The Home-Office Strategy
When you have a principal office in your home and another office outside the home. Then, there is no commuting mileage from your home to your office. You do not need to work at home to use this strategy. All you need is a home office that can qualify as a principal office under the law.
So, if you have a principal office at home and drive to your office outside the house and work all day at the office and then drive back home. The round trip from home to office and then back home is deductible business mileage.
Therefore, it is obvious that establishing a principal office in your home is the easiest way to eliminate commuting mileage and increase tax deductions.
Trips That Begin And End At Your Office
If the trips are to a business stop, then they qualify as business mileage. If they are to a personal stop, then they are personal mileage. However, if the trip involves business and personal stops and the personal stops are not far out of the way, then they can all be counted as business stops.
For example, if you drive 10 miles from your office to buy some office supplies, but on the way, you make a 1-mile stop to collect your dry cleaning. So, your round trip is 19 miles, and the direct trip to the business stop is 9 miles. This 1-mile detour is known as de minimis (minor), so you can record the whole 19 miles as business mileage.
When recording the mileage, you can write: “Round trip for office supplies, 19 miles (1-mile detour at dry cleaners, minor)”.
Using the Sampling Method
In order to satisfy the requirements for mileage log sampling, you must keep records of your business and personal miles for at least 3 months. Keeping your mileage log for three months is fine, but if possible, you can keep the log for the whole year.
Summary of using Business Mileage as a Tax Deduction
You have a deductible business mileage when you drive:
- from your home to a business stop and from that business stop to your office.
- from your home that has a principal office to your office outside the home.
- from your office to a business stop.
- from one business stop to another business stop.
- from one business stop to another business stop with a minor (de minimis) personal stop.
You have a non-deductible personal mileage when you drive:
- from your home to a business stop and back home (if you have no principal office in your home).
- from your home to a first business stop, and from the last business stop back home (if you have no principal office in your home and did not stop at your office outside the home).
- from your home to your office (if you have no principal office in your home).
Before you claim mileage deductions, make sure you write them down in your mileage log. If you are being audited, the IRS will ask for the log. The log must contain dates, destinations, and reasons for travel. You can do this by keeping a calendar in your car to record mileage. There are also apps that automatically detect when you travel and record the mileage.

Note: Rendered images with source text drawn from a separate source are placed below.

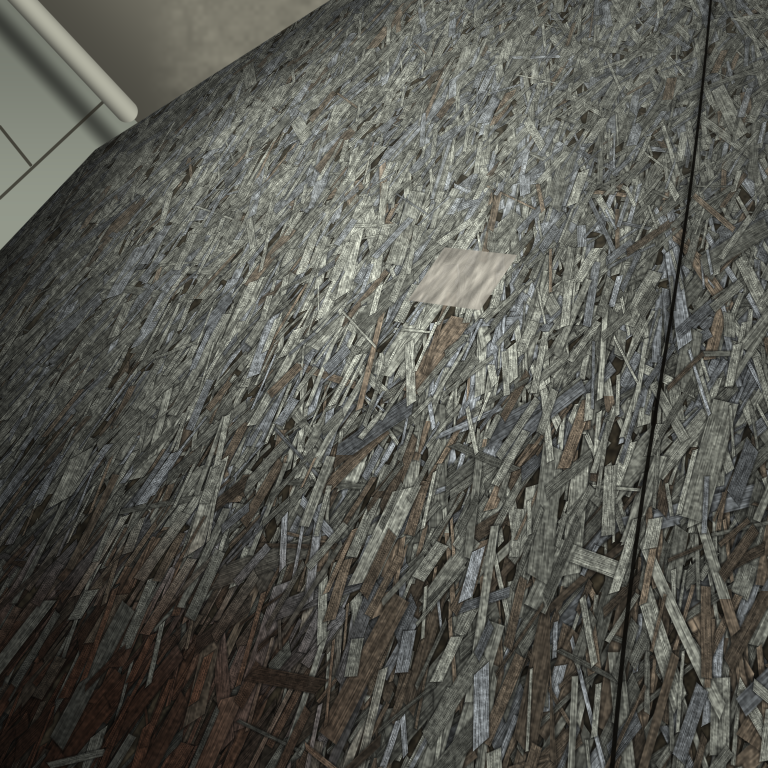
Give the GLSL for this texture, as a WebGL 2 fragment shader.

```glsl
#version 300 es
precision highp float;
// Strand board receding under a soft light, with a seam, a pale tag and a wall corner with a pipe.

uniform vec2 u_resolution;
out vec4 fragColor;

const int LAYERS = 15;
const float GRAIN_ANGLE = 1.13;
const vec2 BOARD_CENTRE = vec2(0.55, 0.40);
const vec3 BOARD_DEPTH = vec3(0.25, -0.80, 1.30); // x slope, y slope, offset
const vec2 GLOW_CENTRE = vec2(0.47, 0.70);
const vec2 GLOW_SIZE = vec2(0.40, 0.36);
const vec3 GAP = vec3(0.135, 0.120, 0.092);
const vec3 SAGE = vec3(0.90, 0.915, 0.845);
const vec3 SLATE = vec3(0.84, 0.875, 0.895);
const vec3 BROWN = vec3(0.72, 0.64, 0.54);
const vec3 RUST = vec3(0.70, 0.45, 0.33);
const vec3 TAG = vec3(0.69, 0.67, 0.62);
const vec3 BLOCK = vec3(0.56, 0.58, 0.53);
const vec3 PLASTER = vec3(0.47, 0.46, 0.41);
const vec3 PIPE = vec3(0.69, 0.69, 0.63);

vec4 hash4(vec2 p) {
  vec4 q = fract(p.xyxy * vec4(0.1031, 0.1030, 0.0973, 0.1099));
  q += dot(q, q.wzxy + 33.33);
  return fract((q.xxyz + q.yzzw) * q.zywx);
}

float hash(vec2 p) { return hash4(p).x; }

float noise(vec2 p) {
  vec2 i = floor(p), f = fract(p);
  f = f * f * (3.0 - 2.0 * f);
  return mix(mix(hash(i), hash(i + vec2(1, 0)), f.x),
             mix(hash(i + vec2(0, 1)), hash(i + vec2(1, 1)), f.x), f.y);
}

float fbm(vec2 p) {
  return 0.6 * noise(p) + 0.4 * noise(p * 2.3 + 7.0);
}

// Signed distance to the line a-b, positive on its left
float side(vec2 p, vec2 a, vec2 b) {
  vec2 d = normalize(b - a);
  return d.x * (p.y - a.y) - d.y * (p.x - a.x);
}

float segment(vec2 p, vec2 a, vec2 b) {
  vec2 d = b - a;
  return length(p - a - d * clamp(dot(p - a, d) / dot(d, d), 0.0, 1.0));
}

float stroke(float dist, float halfWidth, float px) {
  return 1.0 - smoothstep(halfWidth - px, halfWidth + px, dist);
}

// Streaky noise along the lean of the strands
float streaks(vec2 p, vec2 freq) {
  return fbm(vec2(dot(p, vec2(0.6, 0.8)), dot(p, vec2(0.8, -0.6))) * freq);
}

float boardLight(vec2 p) {
  vec2 d = (p - GLOW_CENTRE) / GLOW_SIZE;
  float right = smoothstep(0.25, 0.65, p.x) * (1.0 - 0.5 * p.y);
  float left = mix(0.72, 1.0, smoothstep(0.0, 0.3, p.x));
  return (0.385 + 0.42 * exp(-dot(d, d)) + 0.16 * right) * left;
}

// Layers of jittered, rotated chips, each casting a narrow shadow
vec3 strands(vec2 p, float px) {
  float depth = dot(BOARD_DEPTH, vec3(p, 1.0));
  vec2 q = (p - BOARD_CENTRE) / depth;
  float light = boardLight(p);
  float rusty = smoothstep(0.55, 0.15, p.x) * smoothstep(0.36, 0.08, p.y);
  float low = smoothstep(0.55, 0.12, p.y);
  float haze = smoothstep(0.25, 0.75, p.y - 0.25 * p.x);
  vec3 col = GAP * (0.6 + light) * (0.5 + fbm(q * 90.0));
  for (int k = 0; k < LAYERS; k++) {
    float layer = float(k);
    float freq = mix(8.0, 25.0, fract(layer * 0.618 + 0.2));
    vec2 g = q * freq + layer * vec2(17.3, 9.7) + 100.0;
    float aa = px / depth * freq;
    for (int n = 0; n < 9; n++) {
      vec2 id = floor(g) + vec2(n % 3 - 1, n / 3 - 1);
      vec4 r = hash4(id + layer * 31.0);
      vec4 s = hash4(id.yx + layer * 13.0 + 57.0);
      float spread = s.x > 0.97 - 0.13 * p.x ? 2.4 : mix(0.40, 0.85, p.x);
      float a = GRAIN_ANGLE + (r.z + s.y - 1.0) * spread;
      vec2 d = g - id - 0.5 - (r.xy - 0.5) * 0.8;
      vec2 uv = d * mat2(cos(a), sin(a), -sin(a), cos(a));
      vec2 size = vec2(mix(0.35, 1.0, r.w), mix(0.03, 0.16, s.z * s.z));
      vec2 e = abs(uv + vec2(uv.y * (s.y - 0.5) * 2.0, 0.0)) - size;
      float dist = max(e.x, e.y);
      if (dist > 0.05) continue;
      col *= 1.0 - mix(0.42, 0.28, haze) * smoothstep(0.05, 0.0, dist);
      float fibre = noise(uv * vec2(5.0, 75.0) + r.xy * 90.0);
      float fleck = noise(uv * 38.0 + r.zw * 70.0);
      vec3 tint = mix(SAGE, SLATE, step(0.72, s.w));
      tint = mix(tint, BROWN, step(r.x, 0.05 + 0.30 * low));
      tint = mix(tint, RUST, rusty * step(0.35, s.w));
      float tone = mix(mix(0.50, 1.12, s.y), 0.86, 0.35 * haze);
      tone *= 0.58 + 0.5 * fibre + 0.28 * fleck;
      float cover = smoothstep(aa, -aa, dist) * mix(0.95, 0.82, haze);
      col = mix(col, tint * tone * light * (1.0 - 0.3 * rusty), cover);
    }
  }
  // Dusty veil, strongest on the far part of the board
  float dust = streaks(p, vec2(14.0, 45.0));
  col = mix(col, SAGE * light * (0.45 + 0.65 * dust), mix(0.08, 0.26, haze));
  return col * (0.80 + 0.40 * noise(p * 230.0));
}

// Block wall on the left, plaster on the right, pipe along their corner
vec3 wall(vec2 p, float px) {
  float corner = side(p, vec2(0.03, 1.0), vec2(0.17, 0.85));
  vec3 block = BLOCK * (0.80 + 0.22 * smoothstep(1.0, 0.7, p.y));
  block *= 1.0 - 0.5 * smoothstep(0.022, 0.0, abs(corner + 0.042));
  float cable = segment(p, vec2(0.0, 0.742), vec2(0.135, 0.868));
  float joint = segment(p, vec2(0.0, 0.835), vec2(0.04, 0.785));
  block = mix(block, GAP, 0.7 * stroke(min(cable, joint), 0.002, px));
  vec3 plaster = PLASTER * (0.70 + 0.33 * smoothstep(0.0, 0.15, corner));
  plaster *= 0.9 + 0.2 * fbm(p * 65.0) * smoothstep(0.18, 0.25, p.x);
  vec3 col = mix(block, plaster, smoothstep(-px, px, corner));
  float pipe = segment(p, vec2(0.02, 1.01), vec2(0.165, 0.855));
  float bulge = clamp(corner / 0.016, -1.0, 1.0) - 0.2;
  return mix(col, PIPE * (1.0 - 0.45 * bulge * bulge), stroke(pipe, 0.0145, px));
}

void main() {
  vec2 p = gl_FragCoord.xy / u_resolution;
  float px = 0.8 / min(u_resolution.x, u_resolution.y);
  vec3 col = strands(p, px);

  // Seam between panels
  float seam = abs(p.x - 0.797 - 0.127 * p.y + 0.006 * sin(p.y * 6.0));
  col *= 1.0 - 0.3 * smoothstep(0.012, 0.0, seam);
  col = mix(col, GAP * 0.3, 0.9 * stroke(seam, mix(0.003, 0.0015, p.y), px));

  // Pale tag with worn streaks
  vec2 a = vec2(0.531, 0.609), b = vec2(0.625, 0.596);
  vec2 c = vec2(0.674, 0.668), d = vec2(0.579, 0.678);
  float tag = min(min(side(p, a, b), side(p, b, c)), min(side(p, c, d), side(p, d, a)));
  vec3 worn = TAG * (0.65 + 0.65 * streaks(p, vec2(35.0, 130.0)));
  col = mix(col, worn, 0.88 * smoothstep(-px, px, tag));

  // Wall beyond the top left edge of the board
  vec2 bend = vec2(0.124, 0.805);
  float beyond = max(side(p, vec2(0.0, 0.674), bend), side(p, bend, vec2(0.43, 1.0)));
  col *= 1.0 - 0.4 * smoothstep(-0.09, 0.0, beyond);
  col = mix(col, wall(p, px), smoothstep(-px, px, beyond));
  fragColor = vec4(col, 1.0);
}
```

Taking advantage of the business-mileage rule can increase your tax deductions. However, make sure that you follow IRS rules to be able to claim this deduction.